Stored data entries
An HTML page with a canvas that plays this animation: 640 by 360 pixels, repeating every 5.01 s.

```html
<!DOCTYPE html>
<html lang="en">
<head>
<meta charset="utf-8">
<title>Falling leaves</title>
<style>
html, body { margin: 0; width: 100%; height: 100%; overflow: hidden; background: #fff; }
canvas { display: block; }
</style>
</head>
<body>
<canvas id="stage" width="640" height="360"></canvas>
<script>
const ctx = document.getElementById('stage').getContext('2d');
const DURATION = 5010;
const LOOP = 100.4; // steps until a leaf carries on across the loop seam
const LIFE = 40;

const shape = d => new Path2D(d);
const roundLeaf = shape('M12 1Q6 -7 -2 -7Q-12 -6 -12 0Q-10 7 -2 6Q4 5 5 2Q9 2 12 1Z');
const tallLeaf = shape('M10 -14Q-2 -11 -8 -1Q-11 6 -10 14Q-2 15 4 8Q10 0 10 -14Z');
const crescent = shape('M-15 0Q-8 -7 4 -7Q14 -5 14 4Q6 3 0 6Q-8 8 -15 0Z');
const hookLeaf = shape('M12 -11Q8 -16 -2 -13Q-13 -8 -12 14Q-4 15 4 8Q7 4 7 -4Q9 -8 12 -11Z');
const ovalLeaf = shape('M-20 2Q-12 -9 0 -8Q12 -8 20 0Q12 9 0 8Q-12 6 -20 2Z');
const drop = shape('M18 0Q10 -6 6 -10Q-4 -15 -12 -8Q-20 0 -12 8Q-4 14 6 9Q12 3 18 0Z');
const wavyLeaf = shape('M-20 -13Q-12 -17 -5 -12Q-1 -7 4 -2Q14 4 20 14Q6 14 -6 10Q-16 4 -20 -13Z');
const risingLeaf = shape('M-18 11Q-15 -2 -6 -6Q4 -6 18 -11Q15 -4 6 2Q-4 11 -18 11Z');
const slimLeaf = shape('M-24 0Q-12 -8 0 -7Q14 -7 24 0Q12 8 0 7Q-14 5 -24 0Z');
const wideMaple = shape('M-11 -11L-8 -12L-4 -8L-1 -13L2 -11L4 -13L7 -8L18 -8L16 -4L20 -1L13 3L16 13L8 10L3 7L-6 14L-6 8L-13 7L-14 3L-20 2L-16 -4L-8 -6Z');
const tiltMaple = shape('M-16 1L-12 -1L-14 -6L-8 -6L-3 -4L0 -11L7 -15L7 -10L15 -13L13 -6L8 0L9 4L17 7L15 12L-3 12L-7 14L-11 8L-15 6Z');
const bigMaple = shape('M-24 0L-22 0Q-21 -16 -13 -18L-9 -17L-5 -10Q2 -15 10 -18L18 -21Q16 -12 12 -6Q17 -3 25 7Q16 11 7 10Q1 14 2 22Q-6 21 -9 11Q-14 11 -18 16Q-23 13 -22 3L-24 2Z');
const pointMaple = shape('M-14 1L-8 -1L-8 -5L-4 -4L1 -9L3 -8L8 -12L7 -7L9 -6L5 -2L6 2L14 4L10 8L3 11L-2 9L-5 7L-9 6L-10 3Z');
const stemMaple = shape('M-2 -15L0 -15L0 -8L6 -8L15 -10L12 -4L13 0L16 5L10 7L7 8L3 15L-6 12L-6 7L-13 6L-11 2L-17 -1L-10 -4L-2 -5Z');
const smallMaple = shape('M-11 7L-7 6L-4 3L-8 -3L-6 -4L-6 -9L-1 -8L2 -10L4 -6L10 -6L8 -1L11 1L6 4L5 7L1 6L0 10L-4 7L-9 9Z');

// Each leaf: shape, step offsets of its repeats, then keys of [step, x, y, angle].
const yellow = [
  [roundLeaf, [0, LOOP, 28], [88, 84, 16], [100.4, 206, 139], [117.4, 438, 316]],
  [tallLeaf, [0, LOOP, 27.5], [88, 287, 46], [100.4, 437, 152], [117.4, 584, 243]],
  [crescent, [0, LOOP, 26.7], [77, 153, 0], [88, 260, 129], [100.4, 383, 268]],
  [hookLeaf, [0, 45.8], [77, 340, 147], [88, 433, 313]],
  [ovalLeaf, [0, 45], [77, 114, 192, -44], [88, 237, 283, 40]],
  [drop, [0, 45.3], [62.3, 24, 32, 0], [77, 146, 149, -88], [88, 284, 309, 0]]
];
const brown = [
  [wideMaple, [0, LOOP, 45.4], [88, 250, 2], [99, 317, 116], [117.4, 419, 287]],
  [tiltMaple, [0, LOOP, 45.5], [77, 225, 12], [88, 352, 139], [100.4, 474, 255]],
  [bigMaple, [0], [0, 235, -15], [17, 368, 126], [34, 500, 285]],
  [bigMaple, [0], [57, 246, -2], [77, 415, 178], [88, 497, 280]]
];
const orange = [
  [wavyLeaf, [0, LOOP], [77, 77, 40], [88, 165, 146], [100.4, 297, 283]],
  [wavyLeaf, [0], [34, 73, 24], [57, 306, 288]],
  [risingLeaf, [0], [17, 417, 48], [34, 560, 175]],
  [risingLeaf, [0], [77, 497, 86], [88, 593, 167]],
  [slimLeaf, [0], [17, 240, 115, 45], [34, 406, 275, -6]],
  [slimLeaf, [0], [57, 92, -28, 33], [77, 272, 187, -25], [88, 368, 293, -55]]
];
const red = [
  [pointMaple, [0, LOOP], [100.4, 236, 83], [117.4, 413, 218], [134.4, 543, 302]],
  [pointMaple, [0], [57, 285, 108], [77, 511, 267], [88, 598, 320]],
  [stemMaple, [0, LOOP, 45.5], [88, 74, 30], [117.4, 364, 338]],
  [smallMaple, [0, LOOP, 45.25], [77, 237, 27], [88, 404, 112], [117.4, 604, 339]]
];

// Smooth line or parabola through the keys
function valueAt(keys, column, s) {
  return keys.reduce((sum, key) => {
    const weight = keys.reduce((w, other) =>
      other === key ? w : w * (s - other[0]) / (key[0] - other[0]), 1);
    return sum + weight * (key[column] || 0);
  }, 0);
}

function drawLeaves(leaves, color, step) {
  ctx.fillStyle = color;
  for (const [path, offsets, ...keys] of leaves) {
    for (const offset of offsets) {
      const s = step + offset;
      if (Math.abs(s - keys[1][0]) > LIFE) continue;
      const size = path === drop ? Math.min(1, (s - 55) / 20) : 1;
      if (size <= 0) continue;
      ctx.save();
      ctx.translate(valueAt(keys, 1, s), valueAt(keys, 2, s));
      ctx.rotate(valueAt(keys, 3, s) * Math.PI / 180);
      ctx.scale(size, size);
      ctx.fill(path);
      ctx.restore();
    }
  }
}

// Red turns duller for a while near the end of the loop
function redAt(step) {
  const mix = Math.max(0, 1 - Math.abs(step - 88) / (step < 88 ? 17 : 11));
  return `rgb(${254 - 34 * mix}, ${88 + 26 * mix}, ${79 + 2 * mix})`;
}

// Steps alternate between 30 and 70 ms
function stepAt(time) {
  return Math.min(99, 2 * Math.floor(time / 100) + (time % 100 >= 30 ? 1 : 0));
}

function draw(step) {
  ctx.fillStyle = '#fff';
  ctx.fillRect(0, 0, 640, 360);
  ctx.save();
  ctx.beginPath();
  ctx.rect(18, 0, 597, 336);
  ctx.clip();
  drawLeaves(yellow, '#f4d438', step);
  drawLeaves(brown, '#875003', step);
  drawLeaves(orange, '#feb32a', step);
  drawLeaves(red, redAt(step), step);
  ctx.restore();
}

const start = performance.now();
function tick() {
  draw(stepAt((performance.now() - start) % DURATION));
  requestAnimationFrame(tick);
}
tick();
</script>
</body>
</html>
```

Task brief » Write out each line above that contains the word "keys".

Answer below »
// Each leaf: shape, step offsets of its repeats, then keys of [step, x, y, angle].
// Smooth line or parabola through the keys
function valueAt(keys, column, s) {
  return keys.reduce((sum, key) => {
    const weight = keys.reduce((w, other) =>
  for (const [path, offsets, ...keys] of leaves) {
      if (Math.abs(s - keys[1][0]) > LIFE) continue;
      ctx.translate(valueAt(keys, 1, s), valueAt(keys, 2, s));
      ctx.rotate(valueAt(keys, 3, s) * Math.PI / 180);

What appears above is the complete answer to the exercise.